Until 1872, the currency situation in Gibraltar was complicated, with a system based on the real being employed which encompassed British, Spanish and Gibraltarian coins. From 1825, the real (actually the Spanish real de plata) was tied to the pound at the rate of 1 Spanish dollar to 4 shillings 4 pence (equivalent to 21.67 pence today). In 1872, however, the Spanish currency became the sole legal tender in Gibraltar. In 1898, the Spanish–American War made the Spanish peseta drop alarmingly and the pound was introduced as the sole currency of the colony, initially in the form of British coins and banknotes.
In 1898, the British pound was made sole legal tender, although the Spanish peseta continued in circulation until the Spanish Civil War. Since 1927, Gibraltar has issued its own banknotes and, since 1988, its own coins. Gibraltar decimalised in 1971 at the same time as the UK, replacing the system of 1 pound = 20 shillings = 240 pence with one of 1 pound = 100 (new) pence.
The Currency Notes Act of 1934 confers on the Government of Gibraltar the right to print its own notes, and the obligation to back and exchange each printed note with sterling reserves at a rate of one pound to one pound sterling. Although Gibraltar notes are denominated in "pounds sterling", they are not legal tender in the United Kingdom, but they are in theory exchangeable at par for British notes at banks; in practice, UK high street banks will not accept or exchange Sterling notes issued by the Government of Gibraltar as they are deemed to be a foreign currency, although some will do so at below par, as with most currency exchange.

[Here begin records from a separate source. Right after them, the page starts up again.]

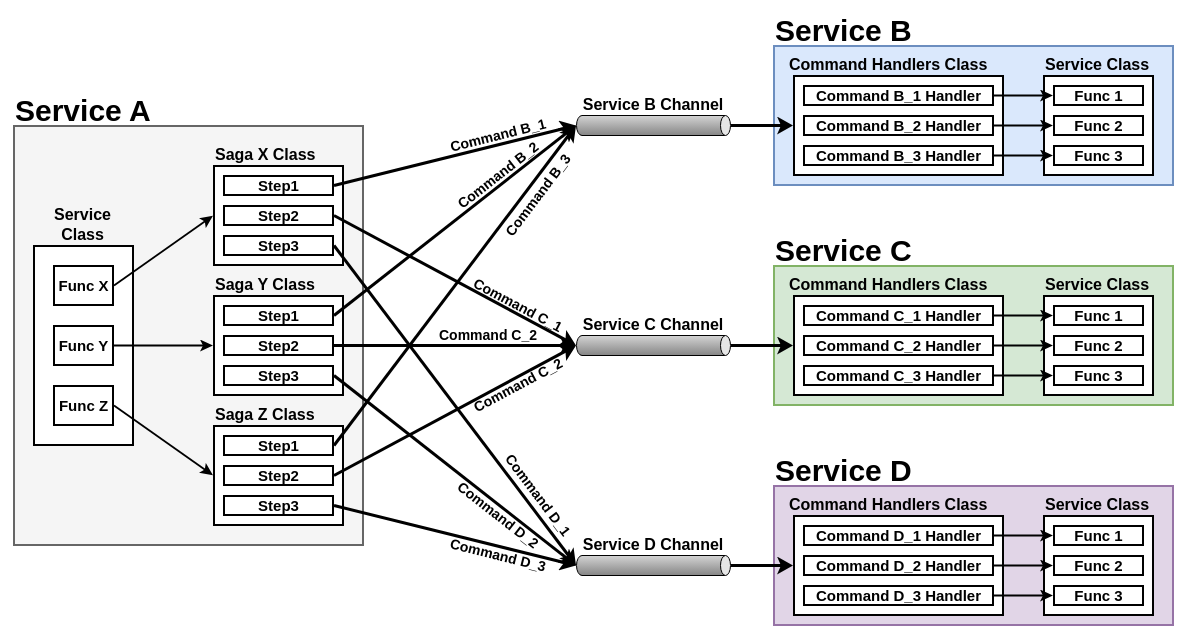
<!DOCTYPE html>
<html lang="en">
<head>
<meta charset="utf-8">
<title>Saga command orchestration between services</title>
<style>
:root {
  --ink: #000; --paper: #fff;
  --a-fill: #f5f5f5; --a-line: #666;
  --b-fill: #dae8fc; --b-line: #6c8ebf;
  --c-fill: #d5e8d4; --c-line: #82b366;
  --d-fill: #e1d5e7; --d-line: #9673a6;
  --pipe-light: #d4d4d4; --pipe-dark: #858585; --pipe-end: #e6e6e6;
}
* { box-sizing: border-box; margin: 0; padding: 0; }
html, body { width: 1186px; height: 638px; overflow: hidden; }
body { position: relative; background: var(--paper); color: var(--ink); font: bold 15px/20px "Liberation Sans", Arial, sans-serif; white-space: nowrap; }
.service { position: absolute; }
.service h1 { font-size: 30px; line-height: 31px; height: 30px; padding-left: 2px; }
.panel { display: flex; align-items: flex-start; border: 2px solid; }
.service-a { left: 13px; top: 95px; width: 351px; }
.service-a .panel { height: 421px; padding: 18px; gap: 79px; background: var(--a-fill); border-color: var(--a-line); }
.remote { left: 773px; width: 401px; }
.remote .panel { height: 141px; padding: 8px 18px; gap: 39px; }
.service-b { top: 15px; }
.service-b .panel { background: var(--b-fill); border-color: var(--b-line); }
.service-c { top: 235px; }
.service-c .panel { background: var(--c-fill); border-color: var(--c-line); }
.service-d { top: 455px; }
.service-d .panel { background: var(--d-fill); border-color: var(--d-line); }
h2 { font-size: 16px; line-height: 20px; padding-left: 2px; }
ul { list-style: none; display: flex; flex-direction: column; gap: 9px; padding: 8px; border: 2px solid var(--ink); background: var(--paper); }
li { height: 21px; border: 2px solid var(--ink); background: var(--paper); text-align: center; line-height: 18px; }
.entry { width: 101px; margin-top: 60px; }
.entry h2 { text-align: center; padding: 0 2px 0 0; white-space: normal; }
.entry ul { padding: 18px; gap: 19px; }
.entry li { height: 41px; line-height: 38px; }
.sagas { display: flex; flex-direction: column; gap: 9px; width: 131px; }
.handlers { width: 211px; }
.handlers h2 { margin-left: -4px; padding: 0; }
.functions { width: 111px; }
.channel { position: absolute; left: 576px; width: 155px; }
.channel h2 { text-align: center; padding: 0 1px 0 0; }
.channel svg { display: block; width: 155px; height: 21px; }
.command { position: absolute; font-size: 14px; line-height: 16px; transform: translate(-50%, -50%) rotate(var(--tilt, 0deg)); }
.connectors { position: absolute; left: 0; top: 0; }
</style>
</head>
<body>

<section class="service service-a">
  <h1>Service A</h1>
  <div class="panel">
    <div class="entry">
      <h2>Service Class</h2>
      <ul><li>Func X</li><li>Func Y</li><li>Func Z</li></ul>
    </div>
    <div class="sagas">
      <div><h2>Saga X Class</h2><ul><li>Step1</li><li>Step2</li><li>Step3</li></ul></div>
      <div><h2>Saga Y Class</h2><ul><li>Step1</li><li>Step2</li><li>Step3</li></ul></div>
      <div><h2>Saga Z Class</h2><ul><li>Step1</li><li>Step2</li><li>Step3</li></ul></div>
    </div>
  </div>
</section>

<section class="service remote service-b">
  <h1>Service B</h1>
  <div class="panel">
    <div class="handlers"><h2>Command Handlers Class</h2><ul><li>Command B_1 Handler</li><li>Command B_2 Handler</li><li>Command B_3 Handler</li></ul></div>
    <div class="functions"><h2>Service Class</h2><ul><li>Func 1</li><li>Func 2</li><li>Func 3</li></ul></div>
  </div>
</section>

<section class="service remote service-c">
  <h1>Service C</h1>
  <div class="panel">
    <div class="handlers"><h2>Command Handlers Class</h2><ul><li>Command C_1 Handler</li><li>Command C_2 Handler</li><li>Command C_3 Handler</li></ul></div>
    <div class="functions"><h2>Service Class</h2><ul><li>Func 1</li><li>Func 2</li><li>Func 3</li></ul></div>
  </div>
</section>

<section class="service remote service-d">
  <h1>Service D</h1>
  <div class="panel">
    <div class="handlers"><h2>Command Handlers Class</h2><ul><li>Command D_1 Handler</li><li>Command D_2 Handler</li><li>Command D_3 Handler</li></ul></div>
    <div class="functions"><h2>Service Class</h2><ul><li>Func 1</li><li>Func 2</li><li>Func 3</li></ul></div>
  </div>
</section>

<div class="channel" style="top:95px">
  <h2>Service B Channel</h2>
  <svg viewBox="0 0 155 21" aria-hidden="true">
    <defs>
      <linearGradient id="pipe-shade" x1="0" y1="0" x2="0" y2="1">
        <stop offset="0" stop-color="var(--pipe-light)"/>
        <stop offset="1" stop-color="var(--pipe-dark)"/>
      </linearGradient>
      <g id="pipe" stroke="var(--ink)">
        <path d="M6 0.5H149V20.5H6A5.5 10 0 0 1 6 0.5Z" fill="url(#pipe-shade)"/>
        <ellipse cx="149.5" cy="10.5" rx="5" ry="10" fill="var(--pipe-end)"/>
      </g>
    </defs>
    <use href="#pipe"/>
  </svg>
</div>
<div class="channel" style="top:315px">
  <h2>Service C Channel</h2>
  <svg viewBox="0 0 155 21" aria-hidden="true"><use href="#pipe"/></svg>
</div>
<div class="channel" style="top:535px">
  <h2>Service D Channel</h2>
  <svg viewBox="0 0 155 21" aria-hidden="true"><use href="#pipe"/></svg>
</div>

<svg class="connectors" width="1186" height="638" viewBox="0 0 1186 638" fill="none" stroke="var(--ink)" aria-hidden="true">
  <defs>
    <marker id="arrow-bold" markerUnits="userSpaceOnUse" markerWidth="16" markerHeight="18" refX="11" refY="9" orient="auto">
      <path d="M0 0L16 9L0 18L4 9Z" fill="var(--ink)" stroke="none"/>
    </marker>
    <marker id="arrow-thin" markerUnits="userSpaceOnUse" markerWidth="13" markerHeight="12" refX="9" refY="6" orient="auto">
      <path d="M0 0L13 6L0 12L3 6Z" fill="var(--ink)" stroke="none"/>
    </marker>
    <g id="handler-calls" stroke-width="2">
      <line x1="994" y1="95.5" x2="1049" y2="95.5" marker-end="url(#arrow-thin)"/>
      <line x1="994" y1="125.5" x2="1049" y2="125.5" marker-end="url(#arrow-thin)"/>
      <line x1="994" y1="155.5" x2="1049" y2="155.5" marker-end="url(#arrow-thin)"/>
      <line x1="731" y1="125.5" x2="788" y2="125.5" stroke-width="3" marker-end="url(#arrow-bold)"/>
    </g>
  </defs>
  <g stroke-width="1.8">
    <line x1="114" y1="285.5" x2="209.7" y2="218" marker-end="url(#arrow-thin)"/>
    <line x1="114" y1="345.5" x2="209" y2="345.5" marker-end="url(#arrow-thin)"/>
    <line x1="114" y1="405.5" x2="209.7" y2="473" marker-end="url(#arrow-thin)"/>
  </g>
  <g stroke-width="3">
    <line x1="334" y1="185.5" x2="571" y2="126.7" marker-end="url(#arrow-bold)"/>
    <line x1="334" y1="315.5" x2="572" y2="128.6" marker-end="url(#arrow-bold)"/>
    <line x1="334" y1="445.5" x2="573" y2="129.5" marker-end="url(#arrow-bold)"/>
    <line x1="334" y1="215.5" x2="571.6" y2="343.1" marker-end="url(#arrow-bold)"/>
    <line x1="334" y1="345.5" x2="571" y2="345.5" marker-end="url(#arrow-bold)"/>
    <line x1="334" y1="475.5" x2="571.6" y2="347.9" marker-end="url(#arrow-bold)"/>
    <line x1="334" y1="245.5" x2="573" y2="561.5" marker-end="url(#arrow-bold)"/>
    <line x1="334" y1="375.5" x2="572" y2="562.4" marker-end="url(#arrow-bold)"/>
    <line x1="334" y1="505.5" x2="571" y2="564.3" marker-end="url(#arrow-bold)"/>
  </g>
  <use href="#handler-calls"/>
  <use href="#handler-calls" y="220"/>
  <use href="#handler-calls" y="440"/>
</svg>

<span class="command" style="left:498px;top:135px;--tilt:-14deg">Command B_1</span>
<span class="command" style="left:498px;top:175px;--tilt:-38deg">Command B_2</span>
<span class="command" style="left:538px;top:195px;--tilt:-53deg">Command B_3</span>
<span class="command" style="left:518px;top:305px;--tilt:28deg">Command C_1</span>
<span class="command" style="left:488px;top:335px">Command C_2</span>
<span class="command" style="left:518px;top:385px;--tilt:-28deg">Command C_2</span>
<span class="command" style="left:538px;top:495px;--tilt:53deg">Command D_1</span>
<span class="command" style="left:498px;top:515px;--tilt:38deg">Command D_2</span>
<span class="command" style="left:498px;top:555px;--tilt:14deg">Command D_3</span>

</body>
</html>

Gibraltar's coins are the same weight, size and metal as UK coins, although the designs are different, and they are occasionally found in circulation across Britain.
In 1988, coins in denominations of 1, 2, 5, 10, 20 and 50 pence and 1 pound were introduced which bore specific designs for and the name of Gibraltar. They were the same sizes and compositions as the corresponding British coins, with 2 pound coins introduced in 1999. A new coin of 5 pounds was issued in 2010 with the inscription "Elizabeth II · Queen of Gibraltar".
At the outbreak of World War I, Gibraltar was forced to issue banknotes to prevent paying out sterling or gold. These notes were issued under emergency wartime legislation, Ordinance 10 of 1914. At first the typeset notes were signed by hand by Treasurer Greenwood, though he later used stamps. The notes bore the embossed stamp of the Anglo-Egyptian Bank Ltd. and circulated alongside British Territory notes. The 1914 notes were issued in denominations of 2 and 10 shillings, 1, 5 and 50 pounds. The 2 shilling and 50 pound notes were not continued when a new series of notes was introduced in 1927. The 10 shilling note was replaced by the 50 pence coin during the process of decimalization. In 1975, 10 and 20 pound notes were introduced, followed by 50 pounds in 1986. The 1 pound note was discontinued in 1988. In 1995, a new series of notes was introduced which, for the first time, bore the words "pounds sterling" rather than just "pounds". The government of Gibraltar introduced a new series of banknotes beginning with the 10 and 50 pound sterling notes issued on July 8, 2010. On May 11, 2011, the 5, 20 and 100 pound sterling notes were issued.